Compelling noise techno from the L.I.E.S. boss.
You could even call Disappearer polished by Morelli's standards. Sure, it's full of distorted textures and harsh metallic sounds, but there are also some club tracks that won't clear the dance floor. "Laugh Taker," a killer seven-minute stretch of hissing drums, will get a crowd moving, and it could even play well with more functional high-tempo techno. "Re-Runs" gets an enticing groove going with syncopated hi-hats and toms, but, as usual, Morelli refuses to placate us with a four-to-the-floor kick drum. On "Disappearer," he shrieks over a 100-BPM beat that, in its own dark and twisted way, almost resembles dancehall.
There are moments when Morelli turns the chaos dial up a little. On "Hole In The Head," his mumbling gets caught in the violent feedback loop of a delay pedal, making for a kind of nightmare dub effect over hammering kick drums. "Border Dust (202 Version)" is one of the crunchiest cuts here, with the distortion applied so thick that the contours start to cave in. The rhythmic tracks are complemented by some richly detailed synth experiments. You could easily imagine the creeping, dissonant drones of "AM Drowner" as the soundtrack to one of Lars Von Trier's more irksome film scenes. "Men Visible From Window" is pretty disturbing too, its bowed-metal synths layered with distant screams for help.
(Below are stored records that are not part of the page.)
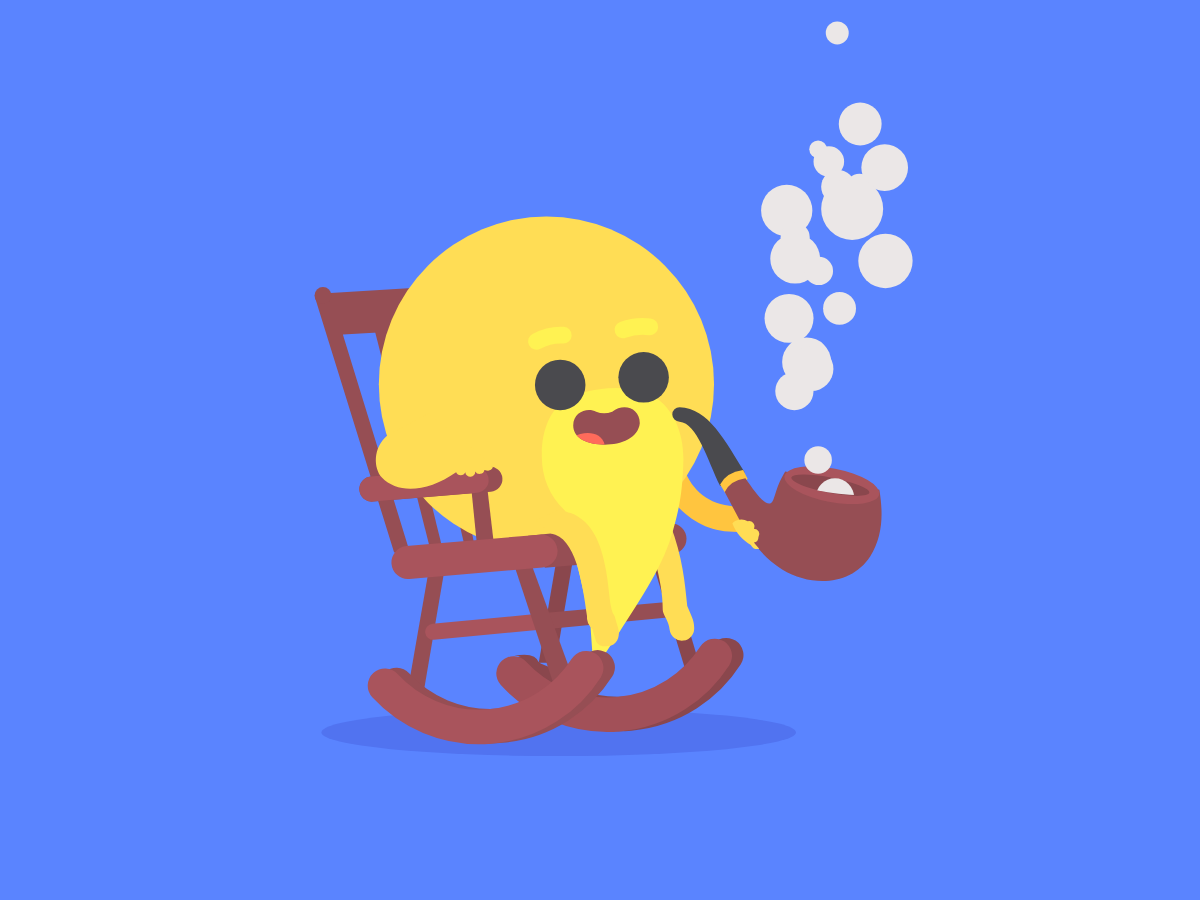
<!DOCTYPE html>
<html lang="en">
<head>
<meta charset="utf-8">
<title>Rocking chair and pipe</title>
<style>
:root{
  --sky:#5a84ff; --shadow:#5173f0;
  --skin:#ffdd55; --skin-shade:#ffc53f; --beard:#fff252;
  --wood-light:#a9545c; --wood-mid:#a25058; --wood:#964e54; --wood-dark:#8a474d;
  --ink:#4a4a4e; --tongue:#ff6b5b; --smoke:#ebe7e7;
}
html,body{margin:0;overflow:hidden;background:var(--sky)}
.scene{display:block;width:1200px;height:900px;background:var(--sky)}
.ground-shadow{fill:var(--shadow)}
.skin{fill:var(--skin)} .skin-shade{fill:var(--skin-shade)} .beard{fill:var(--beard)}
.wood-light{fill:var(--wood-light)} .wood{fill:var(--wood)} .wood-dark{fill:var(--wood-dark)}
.ink{fill:var(--ink)} .tongue{fill:var(--tongue)} .smoke{fill:var(--smoke)}
.rail,.rocker,.brow{fill:none;stroke-linecap:round}
.rocker{stroke-width:45}
.brow{stroke:var(--beard);stroke-width:22}
</style>
</head>
<body>
<svg class="scene" viewBox="0 0 1568 1176" role="img" aria-label="A round yellow bearded character in a rocking chair, smoking a pipe">
  <defs>
    <path id="rocker-arc" d="M503 896A166.5 166.5 0 0 0 766 873"/>
    <path id="mouth-shape" d="M749 556C749 538 768 532 779 538Q789 542 800 538C815 526 836 533 836 553C834 572 812 581 790 581C768 581 749 573 749 556Z"/>
    <clipPath id="mouth-clip"><use href="#mouth-shape"/></clipPath>
    <clipPath id="bowl-clip"><path d="M1034 560H1140V646C1108 650 1040 640 1034 624Z"/></clipPath>
  </defs>

  <ellipse class="ground-shadow" cx="730" cy="957" rx="310" ry="31"/>

  <g id="chair-far-side">
    <path class="wood-dark" d="M726 738L748 735L726 866H704Z"/>
    <path class="wood-dark" d="M845 710L867 710L912 862L897 880Z"/>
    <path class="wood" d="M700 802L868 787L872 807L706 823Z"/>
    <use href="#rocker-arc" class="rocker" x="183" y="-17" stroke="var(--wood-dark)"/>
    <use href="#rocker-arc" class="rocker" x="168" y="-16" stroke="var(--wood-mid)"/>
    <path class="wood-dark" d="M672 857Q700 852 704 866L738 880L722 892Q705 880 690 858Z"/>
    <circle class="wood" cx="877" cy="704" r="20"/>
  </g>

  <g id="chair-back">
    <path class="wood" d="M432 383L560 375L540 432L448 437L535 720L515 722L412 390Z"/>
    <circle class="wood" cx="422" cy="386" r="11"/>
    <path class="wood" d="M490 433H508L577 712L561 713Z"/>
    <path class="wood" d="M597 670H612L619 708L606 709Z"/>
  </g>

  <path id="far-arm" class="skin-shade" d="M896 618C908 645 930 661 966 662L968 695C930 696 905 684 880 656Z"/>
  <circle id="body" class="skin" cx="714" cy="502" r="219"/>

  <g id="chair-near-side">
    <path class="wood" d="M559 752L580 749L554 902L536 884Z"/>
    <path class="rail" d="M566 825.5L704 812.5" stroke="var(--wood-light)" stroke-width="21"/>
    <path class="wood" d="M673 742L695 739L745 876L722 890Z"/>
    <path class="wood" d="M616 640L637 640L645 708L623 710Z"/>
    <path class="wood" d="M690 700L720 697L880 684L884 724L780 736L712 742Z"/>
    <path class="rail" d="M533 735L707 720" stroke="var(--wood-light)" stroke-width="43"/>
    <path class="rail" d="M486 639L640 626" stroke="var(--wood)" stroke-width="33"/>
    <path class="rail" d="M486 639L622 627.5" stroke="var(--wood-light)" stroke-width="33"/>
  </g>

  <g id="near-arm">
    <path class="skin" d="M506 569C487 585 488 612 499 624C520 646 559 643 596 617A6.500 6.500 0 0 0 608 617A6.500 6.500 0 0 0 621 616A6.500 6.500 0 0 0 633 614Q641 617 644 611L630 596L560 540Z"/>
  </g>

  <path id="far-leg" class="skin" d="M876 686C892 728 895 762 898 792C903 804 907 811 907 819A16 16 0 0 1 875 823C874 811 866 803 866 797C866 775 862 757 857 736Z"/>
  <path id="beard" class="beard" d="M762 513Q805 501 846 513C880 530 893 565 893 600C892 642 888 662 880 691C868 738 837 783 808 828L788 858L774 853L771 810L738 667C718 648 708 623 708 597C707 565 718 535 740 522Z"/>
  <path id="near-leg" class="skin" d="M700 680L734 664C738 670 745 669 750 672C778 686 787 718 792 746C797 775 796 795 803 805L808 822C811 834 804 845 794 844C786 846 779 842 778 835L774 822Q766 814 767 805C761 760 752 702 720 697Z"/>

  <g id="near-rocker">
    <use href="#rocker-arc" class="rocker" x="15" y="-1" stroke="var(--wood)"/>
    <use href="#rocker-arc" class="rocker" stroke="var(--wood-light)"/>
  </g>

  <g id="face">
    <path class="brow" d="M701 446Q718 437 736 438"/>
    <path class="brow" d="M814 431Q830 425 849 427"/>
    <circle class="ink" cx="732" cy="503" r="33"/>
    <circle class="ink" cx="841" cy="493" r="33"/>
    <use href="#mouth-shape" class="wood"/>
    <path class="tongue" clip-path="url(#mouth-clip)" d="M745 573C762 562 789 562 791 586H745Z"/>
  </g>

  <g id="pipe">
    <path class="ink" d="M888 532C926 533 948 577 973 617L941 635C924 600 911 553 888 551A9.500 9.500 0 0 1 888 532Z"/>
    <path class="skin-shade" d="M941 633Q949 617 971 614L977 626L948 645Z"/>
    <path class="wood" d="M947 643Q954 628 974 625C985 641 997 658 1005 658C1013 658 1011 640 1026 616L1149 640C1154 670 1154 700 1137 727C1113 764 1062 768 1022 744C982 718 970 685 947 643Z"/>
    <ellipse class="wood-light" cx="1087" cy="634" rx="63" ry="22" transform="rotate(11 1087 634)"/>
    <ellipse class="wood-dark" cx="1085" cy="634" rx="52" ry="10" transform="rotate(11 1085 634)"/>
    <g clip-path="url(#bowl-clip)"><circle class="smoke" cx="1091" cy="650" r="25"/></g>
  </g>
  <path id="far-hand" class="skin" d="M957 684A13 9 0 0 1 977 681A7 7 0 0 1 985 691A7 7 0 0 1 991 702Q991 708 985 709L992 717Q985 719 981 712C970 705 962 697 957 684Z"/>

  <g id="smoke" class="smoke">
    <circle cx="1094" cy="43" r="15"/>
    <circle cx="1124" cy="162" r="28"/>
    <circle cx="1069" cy="195" r="11.500"/>
    <circle cx="1083" cy="211" r="20"/>
    <circle cx="1156" cy="219" r="30.500"/>
    <circle cx="1095" cy="244" r="22"/>
    <circle cx="1123" cy="245" r="18"/>
    <circle cx="1113.500" cy="273" r="40.500"/>
    <circle cx="1028" cy="275" r="33.500"/>
    <circle cx="1039" cy="310" r="19"/>
    <circle cx="1039" cy="338" r="32.500"/>
    <circle cx="1070" cy="354" r="18.500"/>
    <circle cx="1157" cy="341" r="35.500"/>
    <circle cx="1031" cy="416" r="32"/>
    <circle cx="1097" cy="403" r="21.500"/>
    <circle cx="1054" cy="473" r="32"/>
    <circle cx="1060" cy="482" r="29"/>
    <circle cx="1038" cy="511" r="25"/>
    <circle cx="1069" cy="601" r="18"/>
  </g>
</svg>
</body>
</html>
In interviews Morelli has used the term "stress music" to describe what he does—"that energy can be used in many ways, positive and negative," he told XLR8R. On Disappearer he successfully metabolizes that stress, using it to fuel the sense of urgency that pulls you in and keeps you in its grip.